BEGIN EXTRACTED INFORMATION
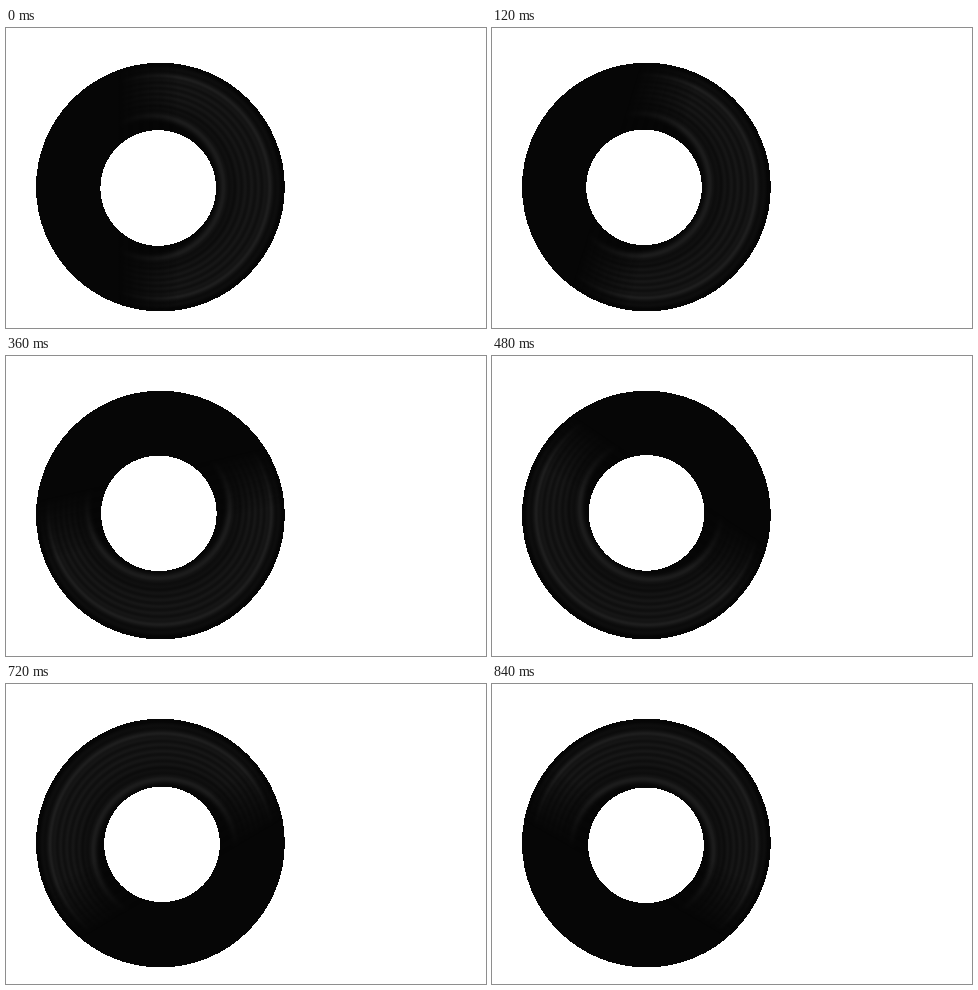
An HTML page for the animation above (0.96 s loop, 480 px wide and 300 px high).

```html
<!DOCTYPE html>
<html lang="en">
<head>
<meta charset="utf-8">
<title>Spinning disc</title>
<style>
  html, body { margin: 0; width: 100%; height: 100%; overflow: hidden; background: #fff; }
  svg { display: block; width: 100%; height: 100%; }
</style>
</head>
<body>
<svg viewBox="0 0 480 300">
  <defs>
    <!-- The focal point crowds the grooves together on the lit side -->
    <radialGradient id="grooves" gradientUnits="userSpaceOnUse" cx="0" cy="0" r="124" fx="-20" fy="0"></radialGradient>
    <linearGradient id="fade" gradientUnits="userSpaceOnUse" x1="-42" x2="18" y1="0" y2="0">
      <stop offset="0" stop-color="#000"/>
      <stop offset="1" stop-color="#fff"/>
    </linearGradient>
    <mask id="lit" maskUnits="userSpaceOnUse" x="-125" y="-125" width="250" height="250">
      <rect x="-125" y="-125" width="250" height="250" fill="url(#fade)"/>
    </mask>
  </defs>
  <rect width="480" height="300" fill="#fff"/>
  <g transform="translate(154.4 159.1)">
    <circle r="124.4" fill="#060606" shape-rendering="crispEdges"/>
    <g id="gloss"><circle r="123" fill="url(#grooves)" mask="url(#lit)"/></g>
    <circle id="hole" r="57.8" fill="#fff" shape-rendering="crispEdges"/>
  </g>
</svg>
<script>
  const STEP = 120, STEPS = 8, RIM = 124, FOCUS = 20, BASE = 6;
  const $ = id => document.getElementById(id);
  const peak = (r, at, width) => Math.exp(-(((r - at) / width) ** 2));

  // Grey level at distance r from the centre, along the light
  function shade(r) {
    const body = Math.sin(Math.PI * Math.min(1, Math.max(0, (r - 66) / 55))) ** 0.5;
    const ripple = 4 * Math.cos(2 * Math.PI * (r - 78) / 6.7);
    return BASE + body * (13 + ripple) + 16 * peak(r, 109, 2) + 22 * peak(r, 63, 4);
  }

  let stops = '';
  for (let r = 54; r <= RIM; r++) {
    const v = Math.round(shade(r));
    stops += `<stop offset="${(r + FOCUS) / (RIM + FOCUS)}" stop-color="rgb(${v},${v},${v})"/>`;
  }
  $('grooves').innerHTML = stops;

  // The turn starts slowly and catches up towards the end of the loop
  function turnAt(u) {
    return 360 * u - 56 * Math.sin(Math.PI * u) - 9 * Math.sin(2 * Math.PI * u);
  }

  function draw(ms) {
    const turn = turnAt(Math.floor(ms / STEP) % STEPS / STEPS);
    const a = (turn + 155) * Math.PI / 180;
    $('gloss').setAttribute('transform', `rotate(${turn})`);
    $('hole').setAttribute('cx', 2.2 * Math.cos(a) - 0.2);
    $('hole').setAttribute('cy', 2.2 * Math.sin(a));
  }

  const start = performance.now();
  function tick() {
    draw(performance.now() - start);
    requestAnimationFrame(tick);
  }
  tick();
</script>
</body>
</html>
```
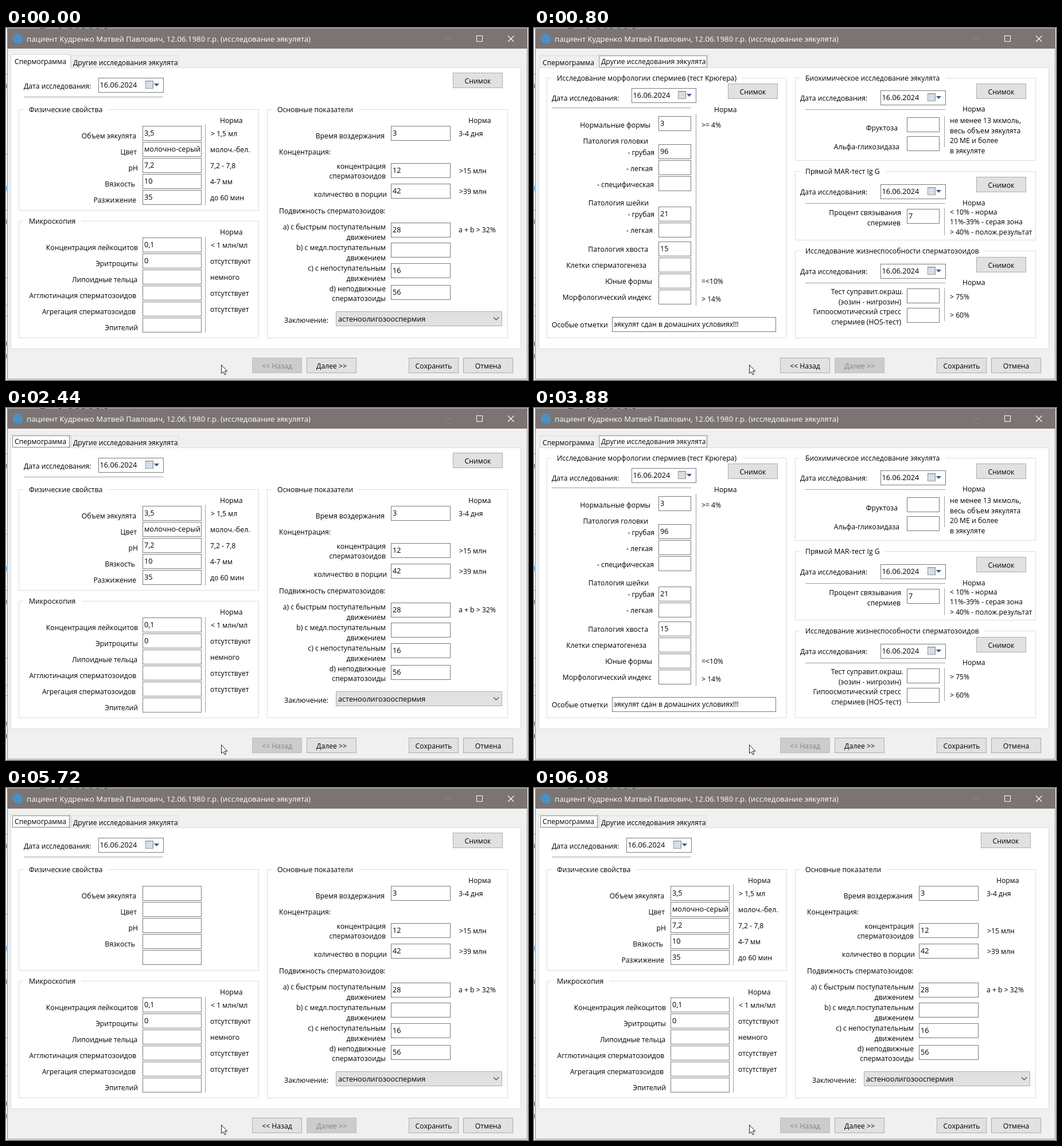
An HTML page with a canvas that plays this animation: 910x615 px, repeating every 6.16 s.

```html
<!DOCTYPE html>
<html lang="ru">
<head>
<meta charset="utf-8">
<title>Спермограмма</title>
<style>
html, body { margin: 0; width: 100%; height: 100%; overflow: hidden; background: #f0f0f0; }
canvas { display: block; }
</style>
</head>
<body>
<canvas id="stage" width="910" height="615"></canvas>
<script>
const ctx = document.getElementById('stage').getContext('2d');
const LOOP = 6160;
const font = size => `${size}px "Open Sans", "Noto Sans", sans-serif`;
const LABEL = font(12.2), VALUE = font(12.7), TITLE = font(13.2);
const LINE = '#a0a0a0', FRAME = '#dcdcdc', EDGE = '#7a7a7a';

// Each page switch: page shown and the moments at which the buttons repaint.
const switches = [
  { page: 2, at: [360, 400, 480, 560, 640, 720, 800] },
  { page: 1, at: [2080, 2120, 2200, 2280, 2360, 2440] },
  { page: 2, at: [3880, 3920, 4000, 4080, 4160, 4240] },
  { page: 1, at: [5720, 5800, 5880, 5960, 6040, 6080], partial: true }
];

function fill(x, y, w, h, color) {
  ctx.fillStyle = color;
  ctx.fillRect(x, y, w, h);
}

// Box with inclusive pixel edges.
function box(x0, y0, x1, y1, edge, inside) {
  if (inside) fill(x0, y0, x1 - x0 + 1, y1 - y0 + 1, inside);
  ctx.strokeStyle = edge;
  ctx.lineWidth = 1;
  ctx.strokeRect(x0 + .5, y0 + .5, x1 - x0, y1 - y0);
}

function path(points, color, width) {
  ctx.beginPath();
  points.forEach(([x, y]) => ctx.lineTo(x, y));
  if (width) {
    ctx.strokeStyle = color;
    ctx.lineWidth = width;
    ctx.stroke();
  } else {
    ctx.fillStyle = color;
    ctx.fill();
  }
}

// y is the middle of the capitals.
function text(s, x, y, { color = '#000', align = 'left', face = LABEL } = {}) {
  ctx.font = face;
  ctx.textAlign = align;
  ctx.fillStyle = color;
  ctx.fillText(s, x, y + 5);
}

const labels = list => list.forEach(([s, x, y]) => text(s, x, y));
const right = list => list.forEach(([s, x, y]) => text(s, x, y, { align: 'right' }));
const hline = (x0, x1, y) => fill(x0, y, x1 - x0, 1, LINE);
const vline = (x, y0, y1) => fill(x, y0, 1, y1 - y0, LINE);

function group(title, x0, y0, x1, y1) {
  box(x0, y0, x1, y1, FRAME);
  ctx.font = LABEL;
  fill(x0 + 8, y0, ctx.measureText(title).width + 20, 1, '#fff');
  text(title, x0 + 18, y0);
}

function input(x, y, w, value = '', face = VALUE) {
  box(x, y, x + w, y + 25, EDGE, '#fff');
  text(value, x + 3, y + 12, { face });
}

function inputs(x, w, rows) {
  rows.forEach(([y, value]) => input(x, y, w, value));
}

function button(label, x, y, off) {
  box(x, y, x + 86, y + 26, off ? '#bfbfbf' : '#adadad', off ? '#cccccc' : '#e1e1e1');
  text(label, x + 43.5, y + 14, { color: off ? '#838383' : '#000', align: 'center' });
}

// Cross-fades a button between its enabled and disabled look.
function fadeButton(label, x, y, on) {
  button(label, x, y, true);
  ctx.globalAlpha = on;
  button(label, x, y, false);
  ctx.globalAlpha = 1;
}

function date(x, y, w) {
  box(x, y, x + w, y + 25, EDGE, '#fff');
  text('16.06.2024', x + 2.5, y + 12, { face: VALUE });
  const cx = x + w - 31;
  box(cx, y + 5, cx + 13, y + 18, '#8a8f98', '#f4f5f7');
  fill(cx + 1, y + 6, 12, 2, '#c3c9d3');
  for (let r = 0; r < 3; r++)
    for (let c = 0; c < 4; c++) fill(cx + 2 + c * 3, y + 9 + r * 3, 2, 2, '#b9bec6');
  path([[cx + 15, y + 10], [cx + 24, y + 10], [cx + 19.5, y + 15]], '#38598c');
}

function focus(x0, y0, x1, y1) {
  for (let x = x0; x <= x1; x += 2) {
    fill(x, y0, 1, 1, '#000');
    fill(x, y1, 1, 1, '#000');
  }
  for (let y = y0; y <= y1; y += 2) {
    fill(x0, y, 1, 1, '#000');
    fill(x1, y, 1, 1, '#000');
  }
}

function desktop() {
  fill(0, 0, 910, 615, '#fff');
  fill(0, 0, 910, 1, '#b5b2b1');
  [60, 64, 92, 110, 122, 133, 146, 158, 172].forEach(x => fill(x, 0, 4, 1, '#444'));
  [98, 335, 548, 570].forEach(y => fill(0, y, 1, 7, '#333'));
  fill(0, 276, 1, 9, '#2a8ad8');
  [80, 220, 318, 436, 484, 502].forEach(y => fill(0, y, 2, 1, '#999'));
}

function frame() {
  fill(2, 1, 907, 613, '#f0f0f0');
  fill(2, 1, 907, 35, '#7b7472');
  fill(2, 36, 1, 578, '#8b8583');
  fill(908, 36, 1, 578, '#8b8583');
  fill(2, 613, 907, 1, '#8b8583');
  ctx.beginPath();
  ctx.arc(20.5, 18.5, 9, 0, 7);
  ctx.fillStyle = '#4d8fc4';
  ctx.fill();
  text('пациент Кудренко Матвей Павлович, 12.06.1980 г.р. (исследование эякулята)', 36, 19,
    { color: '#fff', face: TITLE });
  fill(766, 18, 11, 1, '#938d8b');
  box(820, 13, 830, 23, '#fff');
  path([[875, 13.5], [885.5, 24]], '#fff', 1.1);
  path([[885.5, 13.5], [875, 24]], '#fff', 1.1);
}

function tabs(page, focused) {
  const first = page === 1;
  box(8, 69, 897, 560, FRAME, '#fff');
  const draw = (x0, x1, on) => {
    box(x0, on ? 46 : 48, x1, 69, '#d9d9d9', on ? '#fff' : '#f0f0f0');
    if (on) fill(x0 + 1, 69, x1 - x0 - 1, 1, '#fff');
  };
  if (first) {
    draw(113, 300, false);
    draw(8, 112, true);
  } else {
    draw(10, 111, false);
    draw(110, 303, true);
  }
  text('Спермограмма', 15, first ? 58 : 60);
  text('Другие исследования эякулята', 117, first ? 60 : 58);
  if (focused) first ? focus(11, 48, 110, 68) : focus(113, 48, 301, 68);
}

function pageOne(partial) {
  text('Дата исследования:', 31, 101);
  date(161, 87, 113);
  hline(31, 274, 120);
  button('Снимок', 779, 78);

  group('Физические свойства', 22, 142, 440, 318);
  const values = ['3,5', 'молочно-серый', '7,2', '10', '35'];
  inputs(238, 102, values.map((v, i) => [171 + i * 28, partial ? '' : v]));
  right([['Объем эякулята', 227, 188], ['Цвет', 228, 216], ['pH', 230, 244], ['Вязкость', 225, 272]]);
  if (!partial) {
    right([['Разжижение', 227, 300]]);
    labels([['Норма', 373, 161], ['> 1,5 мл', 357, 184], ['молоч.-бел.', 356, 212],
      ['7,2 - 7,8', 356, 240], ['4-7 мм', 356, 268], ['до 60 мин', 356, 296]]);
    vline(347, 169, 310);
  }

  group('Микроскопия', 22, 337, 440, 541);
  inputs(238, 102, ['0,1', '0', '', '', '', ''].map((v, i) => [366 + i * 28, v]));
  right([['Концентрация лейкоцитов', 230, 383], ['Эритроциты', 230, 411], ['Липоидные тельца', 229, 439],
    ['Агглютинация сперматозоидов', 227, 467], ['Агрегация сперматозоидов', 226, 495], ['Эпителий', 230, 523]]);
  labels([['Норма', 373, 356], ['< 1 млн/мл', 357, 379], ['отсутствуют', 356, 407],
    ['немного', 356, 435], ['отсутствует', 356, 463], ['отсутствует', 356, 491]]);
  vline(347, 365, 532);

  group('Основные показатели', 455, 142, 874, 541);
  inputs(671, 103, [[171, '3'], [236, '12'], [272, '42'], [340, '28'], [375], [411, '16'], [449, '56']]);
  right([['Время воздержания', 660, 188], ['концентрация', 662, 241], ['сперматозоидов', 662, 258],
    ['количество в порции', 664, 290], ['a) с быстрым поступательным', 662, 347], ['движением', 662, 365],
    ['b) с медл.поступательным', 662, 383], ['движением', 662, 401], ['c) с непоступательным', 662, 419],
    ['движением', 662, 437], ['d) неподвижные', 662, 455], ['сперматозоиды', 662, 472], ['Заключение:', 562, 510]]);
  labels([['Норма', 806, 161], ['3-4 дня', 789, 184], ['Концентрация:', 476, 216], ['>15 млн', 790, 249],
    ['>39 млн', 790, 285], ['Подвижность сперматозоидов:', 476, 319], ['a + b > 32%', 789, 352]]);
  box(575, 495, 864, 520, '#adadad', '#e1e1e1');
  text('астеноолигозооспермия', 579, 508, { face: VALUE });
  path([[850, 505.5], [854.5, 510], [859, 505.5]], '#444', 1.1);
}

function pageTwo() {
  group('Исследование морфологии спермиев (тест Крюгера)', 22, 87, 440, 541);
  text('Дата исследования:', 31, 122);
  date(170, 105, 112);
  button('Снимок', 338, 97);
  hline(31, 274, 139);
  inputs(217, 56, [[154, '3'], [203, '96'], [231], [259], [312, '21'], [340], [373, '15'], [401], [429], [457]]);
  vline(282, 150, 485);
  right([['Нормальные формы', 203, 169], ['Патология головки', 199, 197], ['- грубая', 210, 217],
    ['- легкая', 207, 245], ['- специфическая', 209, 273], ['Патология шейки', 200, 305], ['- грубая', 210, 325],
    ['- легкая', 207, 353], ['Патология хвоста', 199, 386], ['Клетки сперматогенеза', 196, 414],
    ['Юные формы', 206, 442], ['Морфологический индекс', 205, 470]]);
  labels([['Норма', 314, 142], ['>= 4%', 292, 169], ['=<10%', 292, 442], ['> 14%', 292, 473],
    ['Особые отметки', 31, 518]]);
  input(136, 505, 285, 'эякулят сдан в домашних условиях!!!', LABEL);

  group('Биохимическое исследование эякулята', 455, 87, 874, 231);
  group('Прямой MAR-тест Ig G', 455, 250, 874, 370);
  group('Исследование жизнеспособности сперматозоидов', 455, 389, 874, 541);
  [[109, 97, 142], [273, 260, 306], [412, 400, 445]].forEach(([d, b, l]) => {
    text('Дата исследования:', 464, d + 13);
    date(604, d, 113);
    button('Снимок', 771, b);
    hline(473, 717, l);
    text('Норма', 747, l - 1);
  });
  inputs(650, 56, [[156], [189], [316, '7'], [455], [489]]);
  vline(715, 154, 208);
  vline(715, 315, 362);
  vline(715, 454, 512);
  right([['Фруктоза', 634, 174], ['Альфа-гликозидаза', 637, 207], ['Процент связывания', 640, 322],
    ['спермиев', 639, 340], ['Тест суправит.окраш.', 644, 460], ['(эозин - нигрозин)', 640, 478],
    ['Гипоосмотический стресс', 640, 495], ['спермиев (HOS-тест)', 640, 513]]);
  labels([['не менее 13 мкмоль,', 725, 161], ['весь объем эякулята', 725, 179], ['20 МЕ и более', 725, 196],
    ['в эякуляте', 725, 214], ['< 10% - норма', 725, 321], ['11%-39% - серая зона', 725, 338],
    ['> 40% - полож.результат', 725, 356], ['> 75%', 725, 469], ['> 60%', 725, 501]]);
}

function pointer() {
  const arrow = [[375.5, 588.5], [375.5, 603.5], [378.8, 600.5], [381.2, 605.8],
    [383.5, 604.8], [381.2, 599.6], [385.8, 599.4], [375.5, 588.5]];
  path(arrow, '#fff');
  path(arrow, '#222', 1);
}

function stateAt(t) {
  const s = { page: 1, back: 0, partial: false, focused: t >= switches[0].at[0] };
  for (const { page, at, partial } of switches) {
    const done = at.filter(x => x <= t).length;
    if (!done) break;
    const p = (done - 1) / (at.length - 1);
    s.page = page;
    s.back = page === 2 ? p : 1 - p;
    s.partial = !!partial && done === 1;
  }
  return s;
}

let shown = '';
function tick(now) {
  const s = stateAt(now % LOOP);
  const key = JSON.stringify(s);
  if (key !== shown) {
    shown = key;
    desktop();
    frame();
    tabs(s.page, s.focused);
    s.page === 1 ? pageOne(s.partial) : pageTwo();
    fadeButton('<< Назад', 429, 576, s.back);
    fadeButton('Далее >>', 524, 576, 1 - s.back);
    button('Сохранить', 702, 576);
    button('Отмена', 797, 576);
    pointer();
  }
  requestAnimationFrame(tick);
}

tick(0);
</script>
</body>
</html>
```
END EXTRACTED INFORMATION
→ **PROBLEM DETAILS**
If a line in the records above has the word "first", copy it out.

→ **SOLUTION FOR THIS EXERCISE**
  const first = page === 1;
  if (first) {
  text('Спермограмма', 15, first ? 58 : 60);
  text('Другие исследования эякулята', 117, first ? 60 : 58);
  if (focused) first ? focus(11, 48, 110, 68) : focus(113, 48, 301, 68);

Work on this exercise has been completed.